Trial registration: This randomised, double blind, parallel group, placebo controlled trial is registered with the International Standard Randomised Controlled Trials Register, Number (ISRCTN) 26287422. Registered title: Probiotics in the prevention of atopy in infants and children.

Publication types

  • Research Support, Non-U.S. Gov't

MeSH terms

  • Adult
  • Child, Preschool
  • Female
  • Humans
  • Infant
  • Longitudinal Studies
  • Male
  • Mothers
  • Outcome and Process Assessment, Health Care
  • Randomized Controlled Trials as Topic*
  • Research Design*
  • Risk Factors
  • Selection Bias*
  • Volunteers*

Associated data

  • ISRCTN/ISRCTN26287422

Grants and funding

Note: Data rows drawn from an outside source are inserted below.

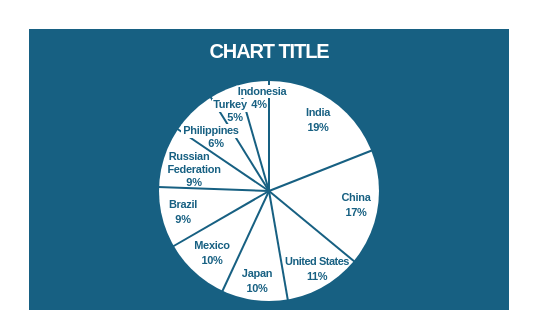
<!DOCTYPE html>
<html lang="en">
<head>
<meta charset="utf-8">
<title>Chart Title</title>
<style>
:root { --panel: #176082; --slice: #ffffff; --page: #ffffff; }
* { box-sizing: border-box; margin: 0; padding: 0; }
body { width: 539px; height: 310px; overflow: hidden; background: var(--page); font-family: "Liberation Sans", Arial, sans-serif; }
.page { width: 539px; height: 310px; padding: 29px 30px 0 29px; overflow: hidden; }
.chart { position: relative; height: 281px; background: var(--panel); }
.chart-title { padding-top: 10px; font-size: 20px; line-height: 24px; font-weight: 700; letter-spacing: -1.1px; text-align: center; color: var(--slice); }
.pie { position: absolute; left: 129px; top: 51px; width: 222px; height: 222px; }
.disc, .label-gaps { fill: var(--slice); }
.dividers { stroke: var(--panel); stroke-width: 2; }
.labels { list-style: none; }
.labels li { position: absolute; left: var(--x); top: var(--y); transform: translateX(-50%); white-space: nowrap; text-align: center; font-size: 11px; line-height: 15px; font-weight: 700; letter-spacing: -.3px; color: var(--panel); }
.labels span { display: block; }
.labels .tight { line-height: 13px; }
.labels .narrow { letter-spacing: -.5px; }
.shift-right { padding-left: 10px; }
.shift-left { padding-right: 6px; }
.shift-left-far { padding-right: 10px; }
</style>
</head>
<body>
<main class="page">
  <section class="chart">
    <h1 class="chart-title">CHART TITLE</h1>
    <svg class="pie" viewBox="-111 -111 222 222" role="img" aria-label="Pie chart with ten country shares">
      <defs>
        <clipPath id="disc-clip"><circle r="110"/></clipPath>
      </defs>
      <circle class="disc" r="110"/>
      <g class="dividers">
        <line x2="0" y2="-111"/>
        <line x2="104" y2="-41"/>
        <line x2="86" y2="71"/>
        <line x2="19" y2="110"/>
        <line x2="-47" y2="101"/>
        <line x2="-97" y2="56"/>
        <line x2="-111" y2="-4"/>
        <line x2="-93" y2="-63"/>
        <line x2="-59" y2="-95"/>
        <line x2="-31" y2="-108"/>
      </g>
      <g class="label-gaps" clip-path="url(#disc-clip)">
        <rect x="-33" y="-106" width="52" height="13"/>
        <rect x="-57" y="-92" width="37" height="13"/>
        <rect x="-88" y="-67" width="59" height="14"/>
      </g>
    </svg>
    <ul class="labels">
      <li style="--x:289px;--y:76px"><span>India</span><span>19%</span></li>
      <li style="--x:327px;--y:161px"><span>China</span><span>17%</span></li>
      <li class="narrow" style="--x:288px;--y:225px"><span>United States</span><span>11%</span></li>
      <li style="--x:228px;--y:237px"><span>Japan</span><span>10%</span></li>
      <li style="--x:183px;--y:209px"><span>Mexico</span><span>10%</span></li>
      <li style="--x:154px;--y:168px"><span>Brazil</span><span>9%</span></li>
      <li class="tight" style="--x:165px;--y:121px"><span class="shift-left-far">Russian</span><span>Federation</span><span>9%</span></li>
      <li class="tight" style="--x:182px;--y:95px"><span>Philippines</span><span class="shift-right">6%</span></li>
      <li class="tight" style="--x:201px;--y:69px"><span>Turkey</span><span class="shift-right">5%</span></li>
      <li class="tight" style="--x:233px;--y:56px"><span>Indonesia</span><span class="shift-left">4%</span></li>
    </ul>
  </section>
</main>
</body>
</html>
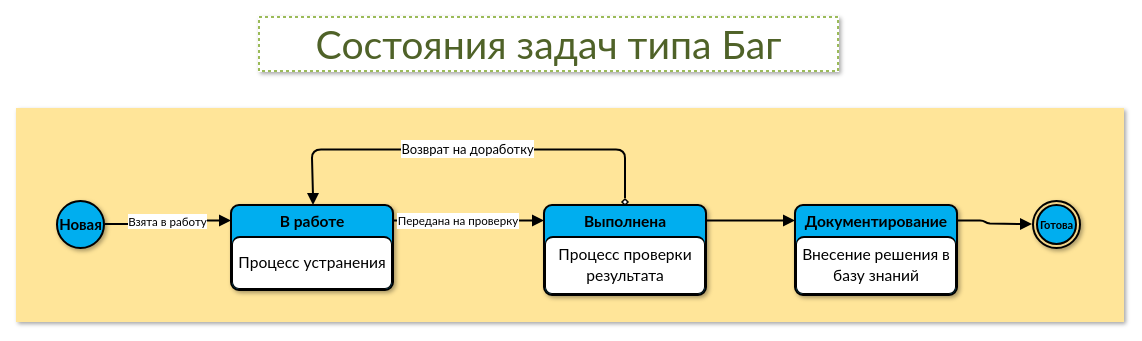
<!DOCTYPE html>
<html lang="ru">
<head>
<meta charset="utf-8">
<title>Состояния задач типа Баг</title>
<style>
:root {
  --ink: #000;
  --paper: #fff;
  --state: #00aeef;
  --lane: #ffe599;
  --ring: #f0d48a;
  --title: #4f6228;
  --title-border: #9bbb59;
  --shadow: 2px 2px 4px rgba(0, 0, 0, .35);
}
* { box-sizing: border-box; }
html, body { margin: 0; width: 1142px; height: 341px; overflow: hidden; }
body {
  position: relative;
  background: var(--paper);
  color: var(--ink);
  font: 15.6px/21px Lato, "Open Sans", sans-serif;
  white-space: nowrap;
}
.title {
  position: absolute; left: 258px; top: 16px; width: 581px; height: 56px;
  margin: 0;
  display: flex; align-items: center; justify-content: center;
  background: var(--paper);
  box-shadow: var(--shadow);
  color: var(--title);
  font-size: 39.2px; font-weight: 400; line-height: 48px;
}
.title-frame { position: absolute; left: 0; top: 0; }
.title-frame rect {
  fill: none; stroke: var(--title-border); stroke-width: 2; stroke-dasharray: 3 3;
}
.lane {
  position: absolute; left: 16px; top: 108px; width: 1108px; height: 214px;
  background: var(--lane);
  box-shadow: var(--shadow);
}
.links { position: absolute; left: 0; top: 0; }
.links .line { fill: none; stroke: var(--ink); stroke-width: 2; }
.terminal {
  position: absolute; top: 200px; width: 49px; height: 49px;
  display: flex; align-items: center; justify-content: center;
  border: 2px solid var(--ink); border-radius: 50%;
  box-shadow: var(--shadow);
  font-size: 15px; font-weight: 700;
}
.start { left: 56px; background: var(--state); }
.end { left: 1032px; background: var(--ring); font-size: 11px; }
.core {
  flex: none; width: 41px; height: 41px;
  display: flex; align-items: center; justify-content: center;
  border: 2px solid var(--ink); border-radius: 50%;
  background: var(--state);
}
.state {
  position: absolute; top: 204px; width: 164px; height: 92px;
  display: flex; flex-direction: column;
  border: 2px solid var(--ink); border-radius: 9px;
  background: var(--state);
  box-shadow: var(--shadow);
  text-align: center;
}
.state h2 {
  margin: 0; height: 30px;
  font-size: 15.5px; font-weight: 700; line-height: 31px;
}
.state p {
  margin: 0; flex: 1;
  display: flex; align-items: center; justify-content: center;
  padding-bottom: 1px;
  border: 1px solid var(--ink); border-top-width: 2px; border-radius: 8px 8px 7px 7px;
  background: var(--paper);
}
.in-work { left: 230px; height: 87px; }
.done { left: 543px; }
.docs { left: 794px; }
.label {
  position: absolute;
  display: flex; align-items: center; justify-content: center;
  background: var(--paper);
  font-size: 11.6px; line-height: 16px;
}
.taken { left: 128px; top: 214px; width: 79px; height: 15px; }
.review { left: 397px; top: 213px; width: 122px; height: 16px; }
.rework { left: 401px; top: 140px; width: 133px; height: 18px; font-size: 13px; }
</style>
</head>
<body>
<h1 class="title">
  <svg class="title-frame" width="581" height="56" viewBox="0 0 581 56" aria-hidden="true">
    <rect x="1" y="1" width="579" height="54"/>
  </svg>
  Состояния задач типа Баг
</h1>
<main>
  <div class="lane"></div>

  <div class="terminal start">Новая</div>
  <section class="state in-work">
    <h2>В работе</h2>
    <p>Процесс устранения</p>
  </section>
  <section class="state done">
    <h2>Выполнена</h2>
    <p>Процесс проверки<br>результата</p>
  </section>
  <section class="state docs">
    <h2>Документирование</h2>
    <p>Внесение решения в<br>базу знаний</p>
  </section>

  <svg class="links" width="1142" height="341" viewBox="0 0 1142 341" aria-hidden="true">
    <defs>
      <polygon id="arrowhead" points="0,0 -12,-6 -12,6"/>
    </defs>
    <path class="line" d="M105 224H164Q168 224 168 222T172 220.5H222"/>
    <path class="line" d="M393 220.5H534"/>
    <path class="line" d="M706 220.5H786"/>
    <path class="line" d="M957 220.5H980C986 220.5 984 223 990 223.5L1022 224"/>
    <path class="line" d="M625 198V158Q625 149.5 616 149.5H321Q312 149.5 312 158L313 196"/>
    <polygon points="625,199 628,202 625,205 622,202" fill="#fff" stroke="#000" stroke-width="1.5"/>
    <use href="#arrowhead" x="231" y="220.5"/>
    <use href="#arrowhead" x="544" y="220.5"/>
    <use href="#arrowhead" x="795" y="220.5"/>
    <use href="#arrowhead" x="1032" y="224"/>
    <use href="#arrowhead" transform="translate(313 205) rotate(90)"/>
  </svg>

  <div class="terminal end"><div class="core">Готова</div></div>

  <span class="label taken">Взята в работу</span>
  <span class="label review">Передана на проверку</span>
  <span class="label rework">Возврат на доработку</span>
</main>
</body>
</html>
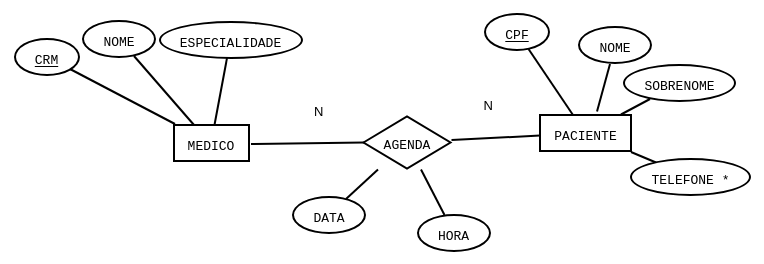
<!DOCTYPE html>
<html lang="pt">
<head>
<meta charset="utf-8">
<title>Diagrama entidade-relacionamento</title>
<style>
:root { --paper: #fff; --ink: #000; }
* { box-sizing: border-box; }
html, body { margin: 0; overflow: hidden; background: var(--paper); }
.diagram {
  position: relative; width: 764px; height: 264px; overflow: hidden;
  background: var(--paper); color: var(--ink);
  font: 13px/15px "Liberation Mono", monospace;
}
.connectors { position: absolute; left: 0; top: 0; fill: none; stroke: var(--ink); stroke-width: 2; }
.node {
  position: absolute; left: var(--x); top: var(--y); width: var(--w); height: 38px;
  display: flex; align-items: center; justify-content: center;
  padding-top: 6px; white-space: nowrap;
}
.attribute, .entity { border: 2px solid var(--ink); background: var(--paper); }
.attribute { border-radius: 50%; }
.key { text-decoration: underline; text-underline-offset: 2px; }
.cardinality { position: absolute; left: var(--x); top: var(--y); font: 13px/15px "Liberation Sans", sans-serif; }
</style>
</head>
<body>
<main class="diagram">
  <svg class="connectors" width="764" height="264" viewBox="0 0 764 264" aria-hidden="true">
    <line x1="70" y1="69" x2="175" y2="124"/>
    <line x1="134" y1="56" x2="194" y2="125"/>
    <line x1="227" y1="58" x2="214.5" y2="125"/>
    <line x1="251" y1="144" x2="364" y2="142.5"/>
    <line x1="451.5" y1="140" x2="540" y2="135.5"/>
    <line x1="378" y1="169.5" x2="346" y2="199"/>
    <line x1="421" y1="169.5" x2="444.5" y2="215"/>
    <line x1="528.5" y1="49" x2="573" y2="115"/>
    <line x1="610" y1="64" x2="597" y2="111.5"/>
    <line x1="650" y1="99" x2="621" y2="114.5"/>
    <line x1="631" y1="152" x2="656" y2="162.5"/>
    <polygon points="363.5,142.5 407,116.5 450.5,142.5 407,168.5"/>
  </svg>

  <div class="node attribute" style="--x:13.5px;--y:38px;--w:66px"><span class="key">CRM</span></div>
  <div class="node attribute" style="--x:82px;--y:20px;--w:74px">NOME</div>
  <div class="node attribute" style="--x:158.5px;--y:21px;--w:144px">ESPECIALIDADE</div>
  <div class="node entity" style="--x:172.5px;--y:124px;--w:77px">MEDICO</div>

  <div class="node relationship" style="--x:363px;--y:123px;--w:88px">AGENDA</div>
  <div class="node attribute" style="--x:292px;--y:196px;--w:74px">DATA</div>
  <div class="node attribute" style="--x:416.5px;--y:214px;--w:74px">HORA</div>

  <div class="node attribute" style="--x:484px;--y:13px;--w:66px"><span class="key">CPF</span></div>
  <div class="node attribute" style="--x:578px;--y:26px;--w:74px">NOME</div>
  <div class="node attribute" style="--x:623px;--y:64px;--w:113px">SOBRENOME</div>
  <div class="node attribute" style="--x:630px;--y:158px;--w:121px">TELEFONE *</div>
  <div class="node entity" style="--x:539px;--y:114px;--w:93px">PACIENTE</div>

  <span class="cardinality" style="--x:314px;--y:104px">N</span>
  <span class="cardinality" style="--x:483.5px;--y:98px">N</span>
</main>
</body>
</html>
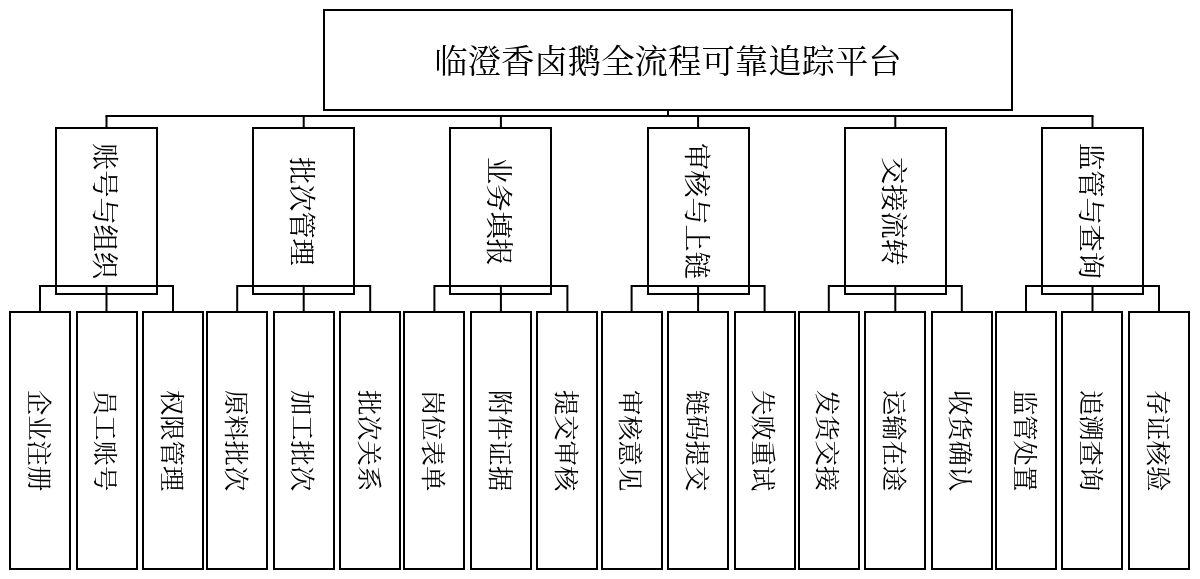
<!DOCTYPE html>
<html lang="zh-CN">
<head>
<meta charset="utf-8">
<title>系统功能结构图</title>
<style>
  :root { --ink: #000; --paper: #fff; }
  * { box-sizing: border-box; margin: 0; padding: 0; }
  html, body { width: 1200px; height: 579px; overflow: hidden; background: var(--paper); }
  .chart {
    position: relative; width: 1200px; height: 579px; color: var(--ink);
    font-family: "Noto Serif CJK SC", "Noto Serif CJK JP", serif; font-weight: 300;
  }
  .links { position: absolute; left: 0; top: 0; fill: none; stroke: var(--ink); stroke-width: 2; }
  .box { display: flex; align-items: center; justify-content: center; border: 2px solid var(--ink); line-height: 1; white-space: nowrap; }
  .system { position: absolute; left: 323px; top: 9px; width: 690px; height: 102px; font-size: 33.4px; font-weight: 300; }
  .modules { position: absolute; left: 9px; top: 127px; width: 1181px; display: flex; justify-content: space-between; }
  .module { width: 195px; display: flex; flex-direction: column; align-items: center; gap: 16px; }
  .module-name { width: 103px; height: 168px; font-size: 27.2px; font-weight: 300; }
  .functions { width: 100%; display: flex; justify-content: space-between; list-style: none; }
  .functions .box { width: 62px; height: 259px; font-size: 25.3px; }
  .sideways { writing-mode: vertical-rl; text-orientation: sideways; }
</style>
</head>
<body>
<main class="chart">
  <svg class="links" width="1200" height="579" viewBox="0 0 1200 579" aria-hidden="true">
    <defs>
      <path id="branch" d="M0 116V128M-66.5 312V286H66.5V312M0 286V312"/>
    </defs>
    <path d="M668 110V116M105.5 116H1093.5"/>
    <use href="#branch" x="106.5"/>
    <use href="#branch" x="303.7"/>
    <use href="#branch" x="500.9"/>
    <use href="#branch" x="698.1"/>
    <use href="#branch" x="895.3"/>
    <use href="#branch" x="1092.5"/>
  </svg>

  <h1 class="system box">临澄香卤鹅全流程可靠追踪平台</h1>

  <div class="modules">
    <section class="module">
      <h2 class="module-name box"><span class="sideways">账号与组织</span></h2>
      <ul class="functions">
        <li class="box"><span class="sideways">企业注册</span></li>
        <li class="box"><span class="sideways">员工账号</span></li>
        <li class="box"><span class="sideways">权限管理</span></li>
      </ul>
    </section>
    <section class="module">
      <h2 class="module-name box"><span class="sideways">批次管理</span></h2>
      <ul class="functions">
        <li class="box"><span class="sideways">原料批次</span></li>
        <li class="box"><span class="sideways">加工批次</span></li>
        <li class="box"><span class="sideways">批次关系</span></li>
      </ul>
    </section>
    <section class="module">
      <h2 class="module-name box"><span class="sideways">业务填报</span></h2>
      <ul class="functions">
        <li class="box"><span class="sideways">岗位表单</span></li>
        <li class="box"><span class="sideways">附件证据</span></li>
        <li class="box"><span class="sideways">提交审核</span></li>
      </ul>
    </section>
    <section class="module">
      <h2 class="module-name box"><span class="sideways">审核与上链</span></h2>
      <ul class="functions">
        <li class="box"><span class="sideways">审核意见</span></li>
        <li class="box"><span class="sideways">链码提交</span></li>
        <li class="box"><span class="sideways">失败重试</span></li>
      </ul>
    </section>
    <section class="module">
      <h2 class="module-name box"><span class="sideways">交接流转</span></h2>
      <ul class="functions">
        <li class="box"><span class="sideways">发货交接</span></li>
        <li class="box"><span class="sideways">运输在途</span></li>
        <li class="box"><span class="sideways">收货确认</span></li>
      </ul>
    </section>
    <section class="module">
      <h2 class="module-name box"><span class="sideways">监管与查询</span></h2>
      <ul class="functions">
        <li class="box"><span class="sideways">监管处置</span></li>
        <li class="box"><span class="sideways">追溯查询</span></li>
        <li class="box"><span class="sideways">存证核验</span></li>
      </ul>
    </section>
  </div>
</main>
</body>
</html>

The project was supported by the Knowledge Exploitation Fund, Collaborative Industrial Research (project number HE09 COL 1002), Welsh Development Agency, United Kingdom (UK) and Cultech Limited, Unit 3, Christchurch Rd, Baglan Industrial Park, Port Talbot, SA12 7BZ, UK. Cultech Ltd. UK part funded the trial and provided the probiotic and matching placebo, and generated the random allocation sequence. Sue Plummer is a Director of Cultech and advised on study design and contributed to the final report. The sponsors were not involved in data collection, analysis or interpretation of the findings. The Knowledge Exploitation Fund had no involvement in the conduct of the trial. The funders had no role in data collection and analysis, decision to publish, or preparation of the manuscript. Dr. Sue Plummer proposed the product to be researched and commented on the study design. Dr. Sue Plummer and Dr. Iveta Garaiova commented on the manuscript prepared by Sue Jordan to ensure clarity. No changes to the findings were either suggested or made.